◆ **EXERCISE DATA**
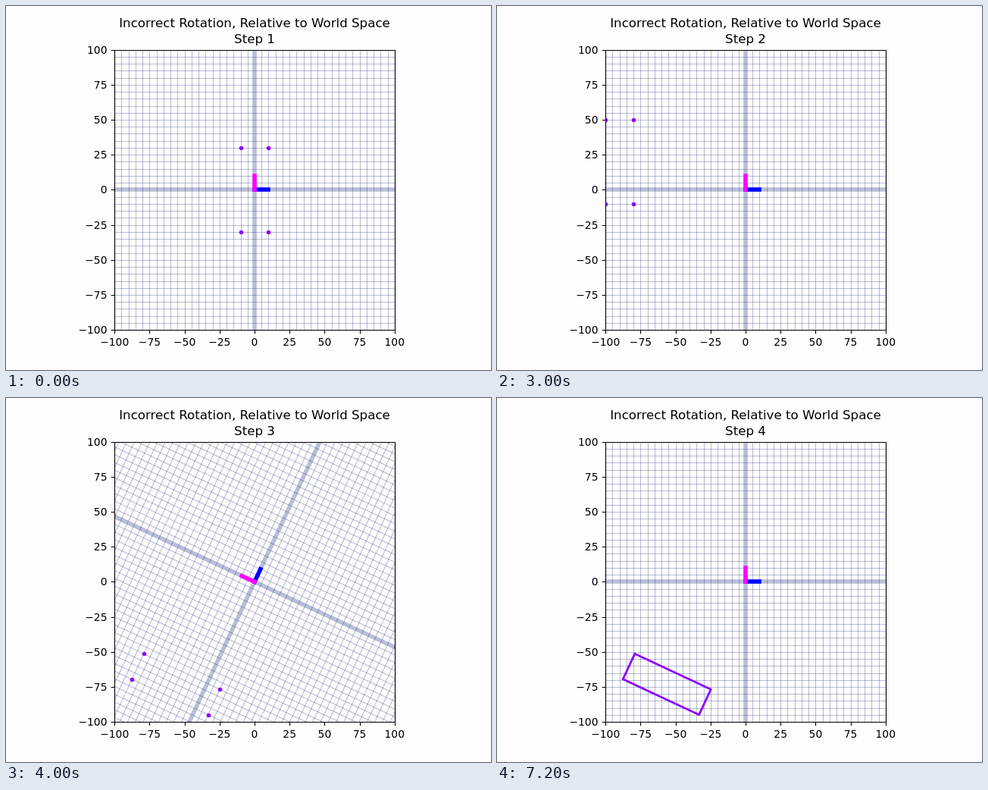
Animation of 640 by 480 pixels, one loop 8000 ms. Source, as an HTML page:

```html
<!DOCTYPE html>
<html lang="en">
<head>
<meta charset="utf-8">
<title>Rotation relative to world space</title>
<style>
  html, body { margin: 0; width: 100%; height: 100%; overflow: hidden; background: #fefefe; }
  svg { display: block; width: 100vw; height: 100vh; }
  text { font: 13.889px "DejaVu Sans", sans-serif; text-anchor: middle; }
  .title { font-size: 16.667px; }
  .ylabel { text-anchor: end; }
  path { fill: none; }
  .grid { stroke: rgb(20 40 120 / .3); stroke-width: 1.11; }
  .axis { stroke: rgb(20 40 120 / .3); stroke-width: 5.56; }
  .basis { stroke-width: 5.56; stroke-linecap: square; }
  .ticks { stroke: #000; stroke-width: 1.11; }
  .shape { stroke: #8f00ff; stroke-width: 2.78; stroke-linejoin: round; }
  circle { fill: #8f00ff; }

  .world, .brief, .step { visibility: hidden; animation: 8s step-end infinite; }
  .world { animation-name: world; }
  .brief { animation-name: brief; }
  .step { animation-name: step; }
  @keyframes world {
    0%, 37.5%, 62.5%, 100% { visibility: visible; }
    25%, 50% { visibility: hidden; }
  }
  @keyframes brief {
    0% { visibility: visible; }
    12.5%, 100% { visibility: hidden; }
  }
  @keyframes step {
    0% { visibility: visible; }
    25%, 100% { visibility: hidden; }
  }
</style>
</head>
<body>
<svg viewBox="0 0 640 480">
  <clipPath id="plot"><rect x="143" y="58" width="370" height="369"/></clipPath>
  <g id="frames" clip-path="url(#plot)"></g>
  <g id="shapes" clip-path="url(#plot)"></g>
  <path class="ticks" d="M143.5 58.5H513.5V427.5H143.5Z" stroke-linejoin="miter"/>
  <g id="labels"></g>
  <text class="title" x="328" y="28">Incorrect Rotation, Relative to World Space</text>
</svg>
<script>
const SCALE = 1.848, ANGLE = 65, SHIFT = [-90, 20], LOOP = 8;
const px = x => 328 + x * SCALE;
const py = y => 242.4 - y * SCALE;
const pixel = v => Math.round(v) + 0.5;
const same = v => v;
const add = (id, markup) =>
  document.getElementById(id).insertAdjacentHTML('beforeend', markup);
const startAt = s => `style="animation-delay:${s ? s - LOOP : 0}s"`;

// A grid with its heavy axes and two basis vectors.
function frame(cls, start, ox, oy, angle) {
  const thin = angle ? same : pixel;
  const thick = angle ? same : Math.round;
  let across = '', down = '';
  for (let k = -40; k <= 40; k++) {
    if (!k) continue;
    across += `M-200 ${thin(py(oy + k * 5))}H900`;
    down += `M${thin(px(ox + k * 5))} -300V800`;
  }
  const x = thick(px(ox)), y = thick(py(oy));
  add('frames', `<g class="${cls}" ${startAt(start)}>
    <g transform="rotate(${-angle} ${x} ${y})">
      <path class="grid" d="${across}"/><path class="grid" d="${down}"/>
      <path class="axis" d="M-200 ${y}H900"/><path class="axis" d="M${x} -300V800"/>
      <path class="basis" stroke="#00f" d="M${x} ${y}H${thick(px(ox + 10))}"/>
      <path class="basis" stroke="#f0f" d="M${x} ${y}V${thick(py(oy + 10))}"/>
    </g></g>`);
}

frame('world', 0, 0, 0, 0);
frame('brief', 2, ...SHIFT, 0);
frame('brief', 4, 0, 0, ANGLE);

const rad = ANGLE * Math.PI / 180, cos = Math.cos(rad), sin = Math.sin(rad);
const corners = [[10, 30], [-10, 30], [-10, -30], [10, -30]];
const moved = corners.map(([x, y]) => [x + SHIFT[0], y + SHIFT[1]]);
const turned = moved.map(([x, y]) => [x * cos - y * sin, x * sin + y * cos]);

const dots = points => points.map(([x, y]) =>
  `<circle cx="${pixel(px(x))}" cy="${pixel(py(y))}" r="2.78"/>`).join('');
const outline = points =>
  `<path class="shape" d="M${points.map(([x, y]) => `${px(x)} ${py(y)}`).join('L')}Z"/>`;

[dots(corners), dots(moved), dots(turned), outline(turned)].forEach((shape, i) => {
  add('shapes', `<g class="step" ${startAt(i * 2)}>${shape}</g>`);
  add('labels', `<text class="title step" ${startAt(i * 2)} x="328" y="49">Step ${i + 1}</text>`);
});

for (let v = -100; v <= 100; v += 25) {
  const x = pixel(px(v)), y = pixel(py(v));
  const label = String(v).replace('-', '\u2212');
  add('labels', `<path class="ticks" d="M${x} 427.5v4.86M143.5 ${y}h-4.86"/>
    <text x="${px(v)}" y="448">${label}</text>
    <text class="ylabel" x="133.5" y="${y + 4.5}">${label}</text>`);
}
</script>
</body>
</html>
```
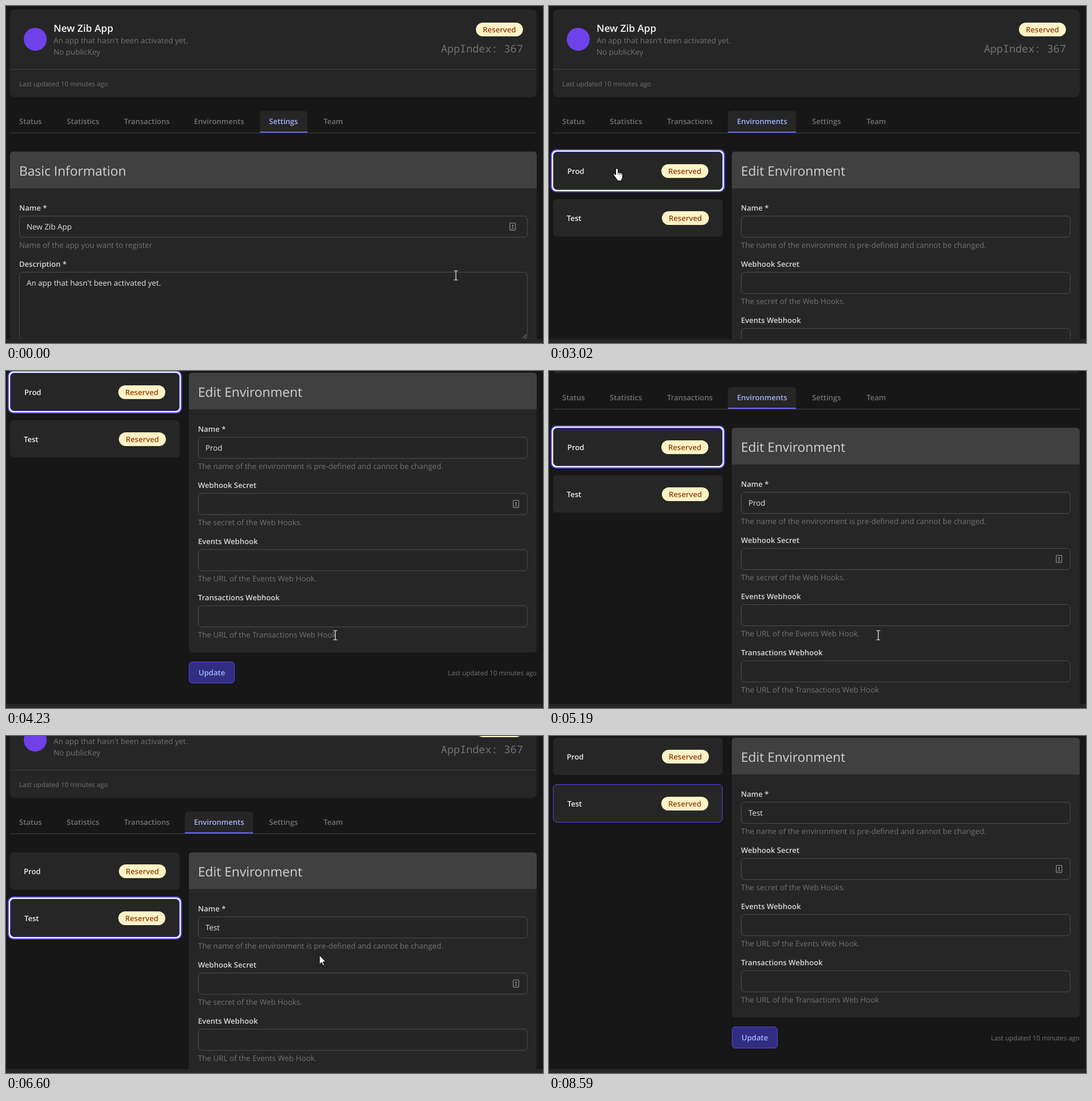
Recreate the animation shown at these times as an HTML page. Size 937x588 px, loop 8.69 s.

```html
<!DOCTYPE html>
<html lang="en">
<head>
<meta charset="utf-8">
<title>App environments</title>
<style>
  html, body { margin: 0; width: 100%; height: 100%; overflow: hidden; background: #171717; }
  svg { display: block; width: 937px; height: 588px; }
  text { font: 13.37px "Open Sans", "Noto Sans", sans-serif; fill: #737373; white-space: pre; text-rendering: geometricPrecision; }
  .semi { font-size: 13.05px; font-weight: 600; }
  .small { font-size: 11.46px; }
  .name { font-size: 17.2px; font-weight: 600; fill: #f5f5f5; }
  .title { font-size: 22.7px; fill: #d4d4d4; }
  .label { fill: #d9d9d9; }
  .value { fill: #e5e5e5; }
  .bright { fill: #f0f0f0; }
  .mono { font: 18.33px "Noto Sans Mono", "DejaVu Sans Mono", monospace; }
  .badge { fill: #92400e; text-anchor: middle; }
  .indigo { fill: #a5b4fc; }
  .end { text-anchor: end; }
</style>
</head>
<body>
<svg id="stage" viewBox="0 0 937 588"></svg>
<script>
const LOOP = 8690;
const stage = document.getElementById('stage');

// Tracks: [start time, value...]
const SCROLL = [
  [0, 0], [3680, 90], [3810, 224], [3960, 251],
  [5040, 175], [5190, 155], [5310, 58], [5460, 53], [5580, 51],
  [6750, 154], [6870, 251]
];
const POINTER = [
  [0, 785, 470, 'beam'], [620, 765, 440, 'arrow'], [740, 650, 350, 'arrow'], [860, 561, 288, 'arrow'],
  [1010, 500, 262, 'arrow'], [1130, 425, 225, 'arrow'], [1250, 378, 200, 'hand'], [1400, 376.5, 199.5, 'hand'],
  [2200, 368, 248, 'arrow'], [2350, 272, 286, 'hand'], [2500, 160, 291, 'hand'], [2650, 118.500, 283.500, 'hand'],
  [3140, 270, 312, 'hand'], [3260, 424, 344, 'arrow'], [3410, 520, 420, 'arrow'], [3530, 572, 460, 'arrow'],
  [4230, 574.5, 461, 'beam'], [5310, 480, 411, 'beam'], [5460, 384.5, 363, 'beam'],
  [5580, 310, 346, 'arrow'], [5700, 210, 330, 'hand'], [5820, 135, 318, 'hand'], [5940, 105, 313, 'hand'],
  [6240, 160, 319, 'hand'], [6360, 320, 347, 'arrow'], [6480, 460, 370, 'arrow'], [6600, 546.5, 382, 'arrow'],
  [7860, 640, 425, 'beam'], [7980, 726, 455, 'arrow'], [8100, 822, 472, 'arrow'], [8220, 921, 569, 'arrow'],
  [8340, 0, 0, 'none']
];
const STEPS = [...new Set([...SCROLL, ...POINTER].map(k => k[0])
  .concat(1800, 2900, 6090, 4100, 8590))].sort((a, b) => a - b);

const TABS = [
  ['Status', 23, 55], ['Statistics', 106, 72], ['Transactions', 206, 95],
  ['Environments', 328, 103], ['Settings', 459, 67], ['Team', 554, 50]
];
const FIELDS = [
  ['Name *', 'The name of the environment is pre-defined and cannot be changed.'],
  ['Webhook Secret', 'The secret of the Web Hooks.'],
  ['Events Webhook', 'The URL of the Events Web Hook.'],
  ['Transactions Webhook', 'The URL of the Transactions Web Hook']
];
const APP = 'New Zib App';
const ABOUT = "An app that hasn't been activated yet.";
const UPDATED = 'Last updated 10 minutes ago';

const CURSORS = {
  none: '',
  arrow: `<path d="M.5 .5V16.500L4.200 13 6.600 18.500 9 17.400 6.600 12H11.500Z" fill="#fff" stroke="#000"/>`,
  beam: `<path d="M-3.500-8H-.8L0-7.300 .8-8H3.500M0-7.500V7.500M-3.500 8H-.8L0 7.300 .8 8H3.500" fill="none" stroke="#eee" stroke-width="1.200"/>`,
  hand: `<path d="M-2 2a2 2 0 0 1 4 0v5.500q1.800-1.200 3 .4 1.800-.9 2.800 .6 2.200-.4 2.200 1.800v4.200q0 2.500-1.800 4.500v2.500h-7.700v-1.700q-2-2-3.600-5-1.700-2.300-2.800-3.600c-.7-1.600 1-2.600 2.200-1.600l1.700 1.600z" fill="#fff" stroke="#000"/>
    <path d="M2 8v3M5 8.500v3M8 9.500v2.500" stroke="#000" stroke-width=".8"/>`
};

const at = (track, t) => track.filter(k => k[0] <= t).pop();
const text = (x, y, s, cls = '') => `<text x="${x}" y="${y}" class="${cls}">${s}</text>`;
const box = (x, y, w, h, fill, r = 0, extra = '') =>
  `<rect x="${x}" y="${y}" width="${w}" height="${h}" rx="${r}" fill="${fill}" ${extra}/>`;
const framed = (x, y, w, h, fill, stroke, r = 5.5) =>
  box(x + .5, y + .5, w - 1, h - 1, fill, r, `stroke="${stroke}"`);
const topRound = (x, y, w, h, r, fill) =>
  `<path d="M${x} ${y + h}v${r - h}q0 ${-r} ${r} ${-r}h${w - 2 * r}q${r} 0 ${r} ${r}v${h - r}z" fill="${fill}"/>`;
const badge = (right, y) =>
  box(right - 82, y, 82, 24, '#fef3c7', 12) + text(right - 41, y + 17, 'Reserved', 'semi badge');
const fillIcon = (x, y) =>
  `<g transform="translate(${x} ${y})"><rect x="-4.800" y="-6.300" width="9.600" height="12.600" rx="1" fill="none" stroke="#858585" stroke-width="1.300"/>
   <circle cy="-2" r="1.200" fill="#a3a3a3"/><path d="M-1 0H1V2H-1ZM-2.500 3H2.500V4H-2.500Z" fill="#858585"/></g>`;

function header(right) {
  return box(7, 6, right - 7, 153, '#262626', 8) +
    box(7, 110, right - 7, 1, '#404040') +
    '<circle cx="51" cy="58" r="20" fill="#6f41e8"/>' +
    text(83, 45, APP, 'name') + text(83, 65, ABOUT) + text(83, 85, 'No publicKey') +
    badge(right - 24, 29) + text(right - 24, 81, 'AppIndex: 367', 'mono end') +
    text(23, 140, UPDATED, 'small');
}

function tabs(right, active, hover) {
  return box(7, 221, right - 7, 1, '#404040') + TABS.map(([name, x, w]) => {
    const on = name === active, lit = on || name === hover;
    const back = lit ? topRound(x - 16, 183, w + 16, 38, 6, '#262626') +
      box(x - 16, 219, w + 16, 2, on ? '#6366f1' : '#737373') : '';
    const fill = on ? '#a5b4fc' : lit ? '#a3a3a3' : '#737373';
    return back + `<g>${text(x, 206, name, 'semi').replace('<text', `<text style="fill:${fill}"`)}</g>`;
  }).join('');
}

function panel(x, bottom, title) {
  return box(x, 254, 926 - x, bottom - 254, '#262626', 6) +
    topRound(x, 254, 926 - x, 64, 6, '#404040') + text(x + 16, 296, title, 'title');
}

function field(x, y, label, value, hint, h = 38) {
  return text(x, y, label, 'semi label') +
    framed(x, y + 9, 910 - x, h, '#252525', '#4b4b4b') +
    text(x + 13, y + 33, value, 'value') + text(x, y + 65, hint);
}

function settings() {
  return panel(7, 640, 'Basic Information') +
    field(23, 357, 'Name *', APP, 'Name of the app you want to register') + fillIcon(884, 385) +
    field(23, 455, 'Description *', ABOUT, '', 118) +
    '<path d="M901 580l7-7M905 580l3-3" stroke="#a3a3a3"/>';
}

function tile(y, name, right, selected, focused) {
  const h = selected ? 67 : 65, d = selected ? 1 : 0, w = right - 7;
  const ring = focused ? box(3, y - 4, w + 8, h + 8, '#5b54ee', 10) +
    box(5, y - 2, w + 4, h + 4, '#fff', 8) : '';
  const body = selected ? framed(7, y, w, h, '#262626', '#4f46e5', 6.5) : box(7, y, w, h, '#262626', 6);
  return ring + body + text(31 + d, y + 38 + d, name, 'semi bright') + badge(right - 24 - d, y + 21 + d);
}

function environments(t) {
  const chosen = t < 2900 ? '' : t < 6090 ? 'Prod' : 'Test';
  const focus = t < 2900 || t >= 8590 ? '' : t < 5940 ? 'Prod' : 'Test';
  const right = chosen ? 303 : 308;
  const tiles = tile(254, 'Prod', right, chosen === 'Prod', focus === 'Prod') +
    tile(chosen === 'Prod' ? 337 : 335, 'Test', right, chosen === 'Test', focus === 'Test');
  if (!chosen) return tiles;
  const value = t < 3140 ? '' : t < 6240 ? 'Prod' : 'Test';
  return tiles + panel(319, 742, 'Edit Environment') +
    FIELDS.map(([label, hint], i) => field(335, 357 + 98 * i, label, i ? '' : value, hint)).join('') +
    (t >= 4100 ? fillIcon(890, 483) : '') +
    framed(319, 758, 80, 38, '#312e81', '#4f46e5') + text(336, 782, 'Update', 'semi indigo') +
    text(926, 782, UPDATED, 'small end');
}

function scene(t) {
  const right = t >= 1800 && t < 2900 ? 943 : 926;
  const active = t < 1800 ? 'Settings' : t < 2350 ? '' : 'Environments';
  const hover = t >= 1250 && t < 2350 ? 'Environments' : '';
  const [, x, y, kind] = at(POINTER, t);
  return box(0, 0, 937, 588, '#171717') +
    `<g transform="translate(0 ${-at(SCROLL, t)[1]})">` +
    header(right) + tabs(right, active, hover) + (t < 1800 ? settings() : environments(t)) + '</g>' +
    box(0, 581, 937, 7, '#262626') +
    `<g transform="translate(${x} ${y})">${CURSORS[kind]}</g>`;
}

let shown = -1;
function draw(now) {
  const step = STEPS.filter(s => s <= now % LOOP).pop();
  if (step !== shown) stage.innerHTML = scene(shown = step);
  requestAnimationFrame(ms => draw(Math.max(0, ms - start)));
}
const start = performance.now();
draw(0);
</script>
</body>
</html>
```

◆ **WORK TO COMPLETE**
Among the entries, find each line that includes the string "hover" and copy it.

◆ **YOUR RESPONSE**
function tabs(right, active, hover) {
    const on = name === active, lit = on || name === hover;
  const hover = t >= 1250 && t < 2350 ? 'Environments' : '';
    header(right) + tabs(right, active, hover) + (t < 1800 ? settings() : environments(t)) + '</g>' +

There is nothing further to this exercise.